Research Summary - 3

Effects of plane of nutrition and as-fed milk replacer temperature on abomasal dynamics in Holstein calves.

Date/Time: 9/25/2020    15:15
Author: Ben  Kasl
Clinic: Texas Tech University
City, State, ZIP: Lubbock, TX  79415

B.A. Kasl, DVM 1 ; C.K. Hoff, MSc 1 ; T.H. Silva, DVM 1 ; I. Caetano, DVM 1 ; V.S. Machado, DVM, PhD 1 ; J.A. Carroll, PhD 2 ;
1Department of Veterinary Sciences, Texas Tech University, Lubbock, TX, 79409
2USDA-ARS Livestock Issues Research Unity, Lubbock, TX, 79401


Fluctuations in as-fed milk replacer have been implicated as a potential cause of abomasal diseases, including abomasitis and bloat. As feeding preweaned calves a higher plane of fluid milk nutrition becomes increasingly common, understanding how specific feeding management factors affect the abomasal compartment will aid in optimizing milk ration development and implementation. The objectives were to determine the effects of plane of nutrition (PON) and as-fed milk replacer temperature (AFMRT) on the functionality and environment of the abomasum in healthy Holstein calves.

Materials and Methods:

Fourteen bull calves (2 ± 1 d of age) with adequate passive transfer of immunity (serum total protein > 5.2 g/dL) were randomly assigned to 1 of 4 treatments in a 2x2 factorial design; factors being: MR PON (low [LOW], high [HI]) and AFMRT (consistent [CON], variable [VAR]). The low PON MR diet consisted of 450 g/d of 22% CP – 20% fat MR (10.7% solids); calves fed the high PON MR diet were allocated 1100 g/d of 26% CP – 20% fat MR (15.5% solids). The AFMRT in the CON treatment groups consistently ranged between 37.8 – 40.6 ˚C; the VAR treatment groups AFMRT randomly fluctuated for 10 consecutive feedings among five temperature ranges: (26.7 – 29.4 ˚C), (29.4 – 32.2 ˚C), (32.2 – 35.0 ˚C), (35.0 – 37.8 ˚C), (37.8 - 40.6 ˚C). Each calf had an abomasal cannula surgically placed on d 5. From d 1 – d 8, all calves were fed the LOW-CON diet; assigned MR diets began on d 9 and were fed at a CON temperature. Beginning on d 14, AFMRT varied according to treatment. On d 19, acetaminophen was added into each MR aliquot to indirectly assess abomasal emptying rate (AER). Peripheral blood samples were collected at 0, 1, 2, 3, 4, 6, and 8 h following MR administration for plasma acetaminophen analysis. Postprandial abomasal fluid samples were collected at 0, 1, 2, 4, 6, and 8 h to assess gastric pH and ex-vivo bacterial growth potential of Clostridium perfringens Type A (CPA) and Salmonella typhimurium (ST). Repeated measures data were analyzed using PROC MIXED.

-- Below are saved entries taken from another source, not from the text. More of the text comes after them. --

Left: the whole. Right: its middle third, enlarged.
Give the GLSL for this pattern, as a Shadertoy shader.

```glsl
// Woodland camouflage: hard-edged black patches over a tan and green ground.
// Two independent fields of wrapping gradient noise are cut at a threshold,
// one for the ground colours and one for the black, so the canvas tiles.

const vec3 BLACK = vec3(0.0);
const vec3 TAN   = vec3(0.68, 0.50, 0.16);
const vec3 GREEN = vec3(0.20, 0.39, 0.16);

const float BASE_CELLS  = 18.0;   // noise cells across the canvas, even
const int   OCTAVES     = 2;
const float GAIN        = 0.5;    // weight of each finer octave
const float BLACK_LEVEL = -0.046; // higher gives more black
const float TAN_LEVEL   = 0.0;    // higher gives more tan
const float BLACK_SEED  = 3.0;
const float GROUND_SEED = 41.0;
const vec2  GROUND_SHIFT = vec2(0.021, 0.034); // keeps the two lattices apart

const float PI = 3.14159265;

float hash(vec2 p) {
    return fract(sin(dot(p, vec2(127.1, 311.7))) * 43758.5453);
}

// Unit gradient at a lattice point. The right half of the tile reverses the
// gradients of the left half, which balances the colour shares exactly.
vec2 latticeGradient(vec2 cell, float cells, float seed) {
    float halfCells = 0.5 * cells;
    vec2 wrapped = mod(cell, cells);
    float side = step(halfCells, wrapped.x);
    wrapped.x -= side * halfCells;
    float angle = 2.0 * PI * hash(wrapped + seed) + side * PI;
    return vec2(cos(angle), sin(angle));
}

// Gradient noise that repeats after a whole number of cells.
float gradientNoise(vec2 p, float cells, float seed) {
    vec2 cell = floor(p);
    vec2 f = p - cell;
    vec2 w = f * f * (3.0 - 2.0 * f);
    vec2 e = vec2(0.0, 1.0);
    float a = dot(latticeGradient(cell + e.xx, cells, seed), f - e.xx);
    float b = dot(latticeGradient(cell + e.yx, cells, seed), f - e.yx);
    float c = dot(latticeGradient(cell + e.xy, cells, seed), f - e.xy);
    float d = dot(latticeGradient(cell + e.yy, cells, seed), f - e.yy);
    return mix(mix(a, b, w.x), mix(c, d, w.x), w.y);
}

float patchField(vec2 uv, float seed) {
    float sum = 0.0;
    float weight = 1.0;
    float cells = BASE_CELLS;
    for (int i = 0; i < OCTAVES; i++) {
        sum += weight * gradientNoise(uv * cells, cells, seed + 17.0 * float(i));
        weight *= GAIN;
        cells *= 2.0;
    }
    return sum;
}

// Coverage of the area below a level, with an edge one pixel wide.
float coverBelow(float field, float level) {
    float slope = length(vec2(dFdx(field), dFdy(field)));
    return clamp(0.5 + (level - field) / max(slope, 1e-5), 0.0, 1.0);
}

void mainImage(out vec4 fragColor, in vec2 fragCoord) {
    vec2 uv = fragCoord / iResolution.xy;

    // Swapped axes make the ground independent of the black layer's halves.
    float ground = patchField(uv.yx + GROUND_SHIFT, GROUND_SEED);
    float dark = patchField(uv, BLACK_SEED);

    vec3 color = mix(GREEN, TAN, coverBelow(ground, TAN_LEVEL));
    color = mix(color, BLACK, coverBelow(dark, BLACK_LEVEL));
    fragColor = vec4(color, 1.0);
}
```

Postprandial pH was greater in HI calves (P=0.011) but tended to be lower in VAR calves (P=0.061). The VAR AFMRT resulted in a faster AER relative to a CON AFMRT (P=0.040). There were PON x time effects for CPA (P=0.003), with HI calves having greater counts. CPA counts were greater in calves fed the CON AFMRT (P=0.010).


HI elevates postprandial abomasal pH thereby facilitating increased CPA counts in luminal abomasal fluid. Fluctuating AFMRT increases AER. Chronic fluctuations in AFMRT may increase the rate of partially digested nutrient delivery to the proximal small intestine which may increase the risk of gastrointestinal diseases. Further research needs to be performed to evaluate additional feeding management factors that affect the abomasum in preweaned calves.